The latest international news, analysis and features on the HIV epidemic from Avert. Share your views and expertise with your peers in the comments box below the articles.
Failure to diagnose and late-presenters to care continue to contribute to cryptococcal-related mortality in people living with HIV in low-resourced contexts.
Children and adolescents in sub-Saharan Africa need to be urgently prioritised otherwise HIV targets will not be met.
A global lack of HIV services specifically targeting men, and harmful masculinity norms, mean men are not being reached with HIV services.
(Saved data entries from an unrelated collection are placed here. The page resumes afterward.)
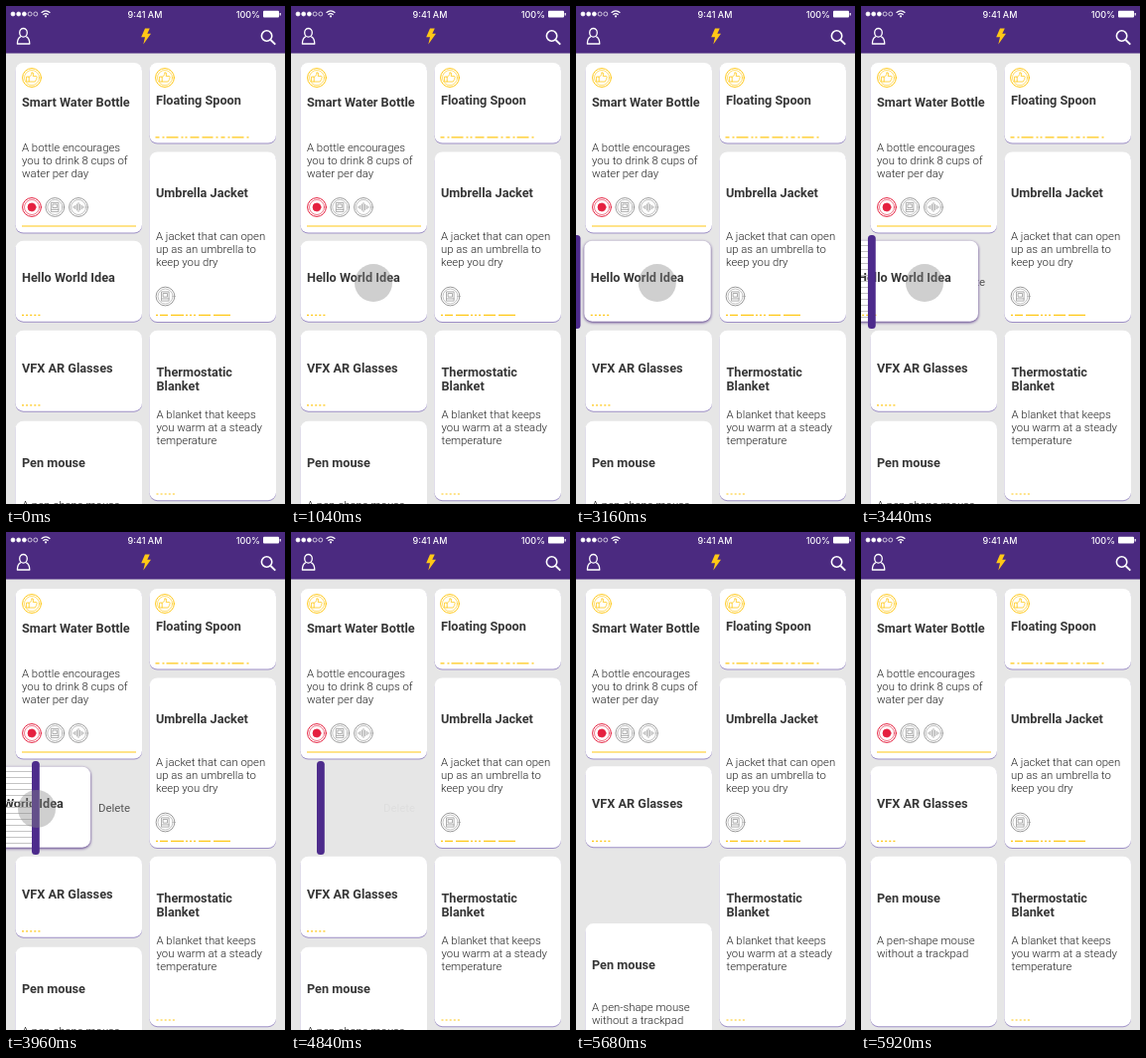
Write an HTML page that moves like this. It is 281 by 500 pixels and loops after 6.72 s.

```html
<!DOCTYPE html>
<html lang="en">
<head>
<meta charset="utf-8">
<title>Idea cards</title>
<style>
  html, body { margin: 0; height: 100%; overflow: hidden; background: #e6e6e6; }
  svg { display: block; width: 100vw; height: 100vh; }
  text { font-family: Roboto, sans-serif; }
  .title { font-size: 12.7px; font-weight: 600; fill: #363636; }
  .body { font-size: 11.35px; font-weight: 300; fill: #222; }
  .status { font: 500 9px Inter, sans-serif; fill: #fff; }
  .card { filter: drop-shadow(0 1.4px .4px #9d8fc6); }
  .icon { fill: none; stroke-width: 1; stroke-linejoin: round; stroke-linecap: round; }
  .line { fill: none; stroke: #ffc816; stroke-width: 1.2; }
</style>
</head>
<body>
<svg id="stage" viewBox="0 0 281 500"></svg>
<script>
const PURPLE = '#4b2a80', YELLOW = '#ffc816', RED = '#e5203f', GREY = '#9b9b9b';

const lines = (cls, x, y, step, rows) =>
  rows.map((row, i) => `<text class="${cls}" x="${x}" y="${y + i * step}">${row}</text>`).join('');

const GLYPHS = {
  thumb: '<path d="M-5-1h2.2v5h-2.2zM-2.8-.6L-.2-3.2V-5.2q1.8-.4 1.8 1.5L1.2-1.6H4.6Q5.6-1 4.8.4Q5 1.6 4.2 2.2Q4 3.8 3 4H-2.8"/>',
  book: '<path d="M-3.6-4.6H3.6V4.6H-3.6zM-3.6 2.4H3.6M-2-3H2V.6H-2z"/>',
  wave: '<path d="M-5-.6V.6M-3.3-1.6V1.6M-1.6-3V3M0-4.4V4.4M1.6-2.8V2.8M3.3-1.8V1.8M5-.6V.6"/>',
  disc: `<circle r="4" fill="${RED}"/>`
};
const badge = (x, y, glyph, color) =>
  `<g class="icon" stroke="${color}" transform="translate(${x} ${y})"><circle r="9.4"/>
   <circle r="7.5" stroke-width=".6"/><g stroke-width=".8">${GLYPHS[glyph]}</g></g>`;

const progress = (x, y, length, dashes = 'none') =>
  `<path class="line" d="M${x} ${y}h${length}" stroke-dasharray="${dashes}"/>`;
const dots = (x, y) => progress(x, y, 18.5, '2 2.1');

const card = (id, x, y, height, content) =>
  `<g id="${id}"><rect class="card" x="${x}" y="${y}" width="127.5" height="${height}" rx="8" fill="#fff"/>${content}</g>`;

const header = `
  <rect width="281" height="47.5" fill="${PURPLE}"/>
  ${[7, 13, 19, 25, 31].map((x, i) =>
    `<circle cx="${x - 0.3 * i}" cy="8" r="2" fill="${i < 3 ? '#fff' : 'none'}" stroke="#fff" stroke-width=".7"/>`).join('')}
  <g fill="none" stroke="#fff" stroke-width="1.3">
    <path d="M35.6 6.7Q40 3 44.4 6.7M37.4 8.7Q40 6.5 42.6 8.7"/><path d="M39 10.4h2" stroke-width="1.8"/>
  </g>
  <text class="status" x="140" y="11.5" text-anchor="middle">9:41 AM</text>
  <text class="status" x="256" y="11.5" text-anchor="end">100%</text>
  <rect x="259" y="4.8" width="16" height="6.8" rx="1" fill="#fff"/>
  <path d="M276.2 7v2.4" stroke="#fff" stroke-width="1.2"/>
  <g fill="none" stroke="#fff" stroke-width="1.3" stroke-linejoin="round">
    <ellipse cx="17.5" cy="26.8" rx="3.8" ry="4.3"/>
    <path d="M14.8 30.6Q11.4 32.4 11.4 38H23.8Q23.8 32.4 20.3 30.6"/>
    <circle cx="262.6" cy="30" r="5.2" stroke-width="1.6"/>
    <path d="M266.5 34L271.3 38.6" stroke-width="1.9"/>
  </g>
  <path d="M140 22.5H144.8L142.3 27.8H146L138.3 38.5L140 31.2H136.2z" fill="${YELLOW}"/>`;

const slats = Array.from({ length: 13 }, (_, i) => `M0 ${240.5 + i * 6}H140`).join('');

document.getElementById('stage').innerHTML = `
  <rect width="281" height="500" fill="#e6e6e6"/>
  <text id="remove" x="93" y="281" font-size="11.4" fill="#555">Delete</text>
  ${card('bottle', 9.5, 57, 170.5,
    badge(26, 72, 'thumb', YELLOW) + lines('title', 16, 101, 14, ['Smart Water Bottle']) +
    lines('body', 16, 145.5, 13.2, ['A bottle encourages', 'you to drink 8 cups of', 'water per day']) +
    badge(26, 202, 'disc', RED) + badge(49.3, 202, 'book', GREY) + badge(73, 202, 'wave', GREY) +
    progress(16, 221, 115))}
  ${card('spoon', 144.5, 57, 80.5,
    badge(160, 72, 'thumb', YELLOW) + lines('title', 151, 99, 14, ['Floating Spoon']) +
    progress(150.5, 131.8, 95.5, '4 3 2 2 12 3 2 2 2 3 9 3 11 3 2 3'))}
  ${card('jacket', 144.5, 146.5, 170.5,
    lines('title', 151, 192.3, 14, ['Umbrella Jacket']) +
    lines('body', 151, 234.5, 13.2, ['A jacket that can open', 'up as an umbrella to', 'keep you dry']) +
    badge(160.5, 291.5, 'book', GREY) + progress(151, 310.3, 75, '2 2 8 3 13 2 2 2 2 2 2 3 12 3 17 2'))}
  ${card('blanket', 144.5, 325.7, 170.5,
    lines('title', 151.5, 371.5, 14.7, ['Thermostatic', 'Blanket']) +
    lines('body', 151.5, 413.5, 13.2, ['A blanket that keeps', 'you warm at a steady', 'temperature']) + dots(151.5, 490))}
  ${card('glasses', 9.5, 325.7, 81, lines('title', 16, 367.7, 14, ['VFX AR Glasses']) + dots(16, 400.8))}
  ${card('mouse', 9.5, 416.7, 170.5,
    lines('title', 16, 462.7, 14, ['Pen mouse']) +
    lines('body', 16, 504.5, 13.2, ['A pen-shape mouse', 'without a trackpad']))}
  ${card('hello', 9.5, 235.7, 81, lines('title', 16, 277.2, 14, ['Hello World Idea']) + dots(16, 310.3))}
  <clipPath id="shredded"><rect id="cut" y="236" height="81"/></clipPath>
  <path d="${slats}" stroke="#c4c4c4" stroke-width="1" clip-path="url(#shredded)"/>
  <rect id="bar" x="-4" y="230" width="7.8" height="94" rx="3.5" fill="#4d2b8c"/>
  <circle id="touch" cx="83" cy="278" r="19" fill="#888"/>
  ${header}`;

const $ = id => document.getElementById(id);
const LOOP = 6720, STEP = 40;
const helloShape = $('hello').querySelector('.card');

function draw(time) {
  const t = Math.floor(time / STEP) * STEP;
  const ease = (start, end) => {
    const p = Math.min(1, Math.max(0, (t - start) / (end - start)));
    return p * p * (3 - 2 * p);
  };
  const move = (id, x, y) => $(id).setAttribute('transform', `translate(${x} ${y})`);

  const drag = ease(3080, 3960), exit = ease(4440, 4840), lift = ease(1680, 1920);
  const helloX = -52 * drag - 94 * exit;
  const barX = -4 + 4 * ease(2320, 2560) + 30 * drag - 35 * ease(5040, 5200);

  move('hello', helloX, 0);
  helloShape.style.filter = lift
    ? `drop-shadow(0 ${1.4 - 0.4 * lift}px ${0.4 + 1.2 * lift}px rgb(${157 - 82 * lift},${143 - 101 * lift},${198 - 70 * lift}))`
    : '';
  $('cut').setAttribute('width', Math.max(0, Math.min(barX, 137 + helloX)));
  move('bar', barX, 0);
  move('touch', -52 * drag, 0);
  $('touch').setAttribute('opacity', 0.4 * ease(840, 1040) * (1 - ease(4440, 4640)));
  $('remove').setAttribute('opacity', t < 5080 ? 1 - 0.95 * exit : 0);
  move('glasses', 0, -90.5 * ease(5160, 5520));
  move('mouse', 0, -91 * ease(5560, 5920));
}

const begin = performance.now();
function tick() {
  draw((performance.now() - begin) % LOOP);
  requestAnimationFrame(tick);
}
tick();
</script>
</body>
</html>
```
This is hampering the ambition to end AIDS by 2030.
19.5 million people globally are now on life-saving treatment, with AIDS-related deaths halved since 2005, according to UNAIDS.
Nearly US$ 13 billion has been pledged to the Global Fund to Fight AIDS, Tuberculosis and Malaria, to accelerate the response to end these diseases over the next three years.
The US President’s Emergency Plan for AIDS Relief (PEPFAR) has created an investment fund of US $100 million for populations most affected by HIV, including men who have sex with men (MSM), sex workers, people who use drugs, prisoners and transgender people.
At least two million more people were accessing HIV treatment globally in 2015 than a year earlier, according to new data from UNAIDS.
UNAIDS update indicates that US$ 26.2 billion is required to build sufficient momentum by 2020, to end AIDS by 2030, compared to an earlier estimate of US$ 30 billion.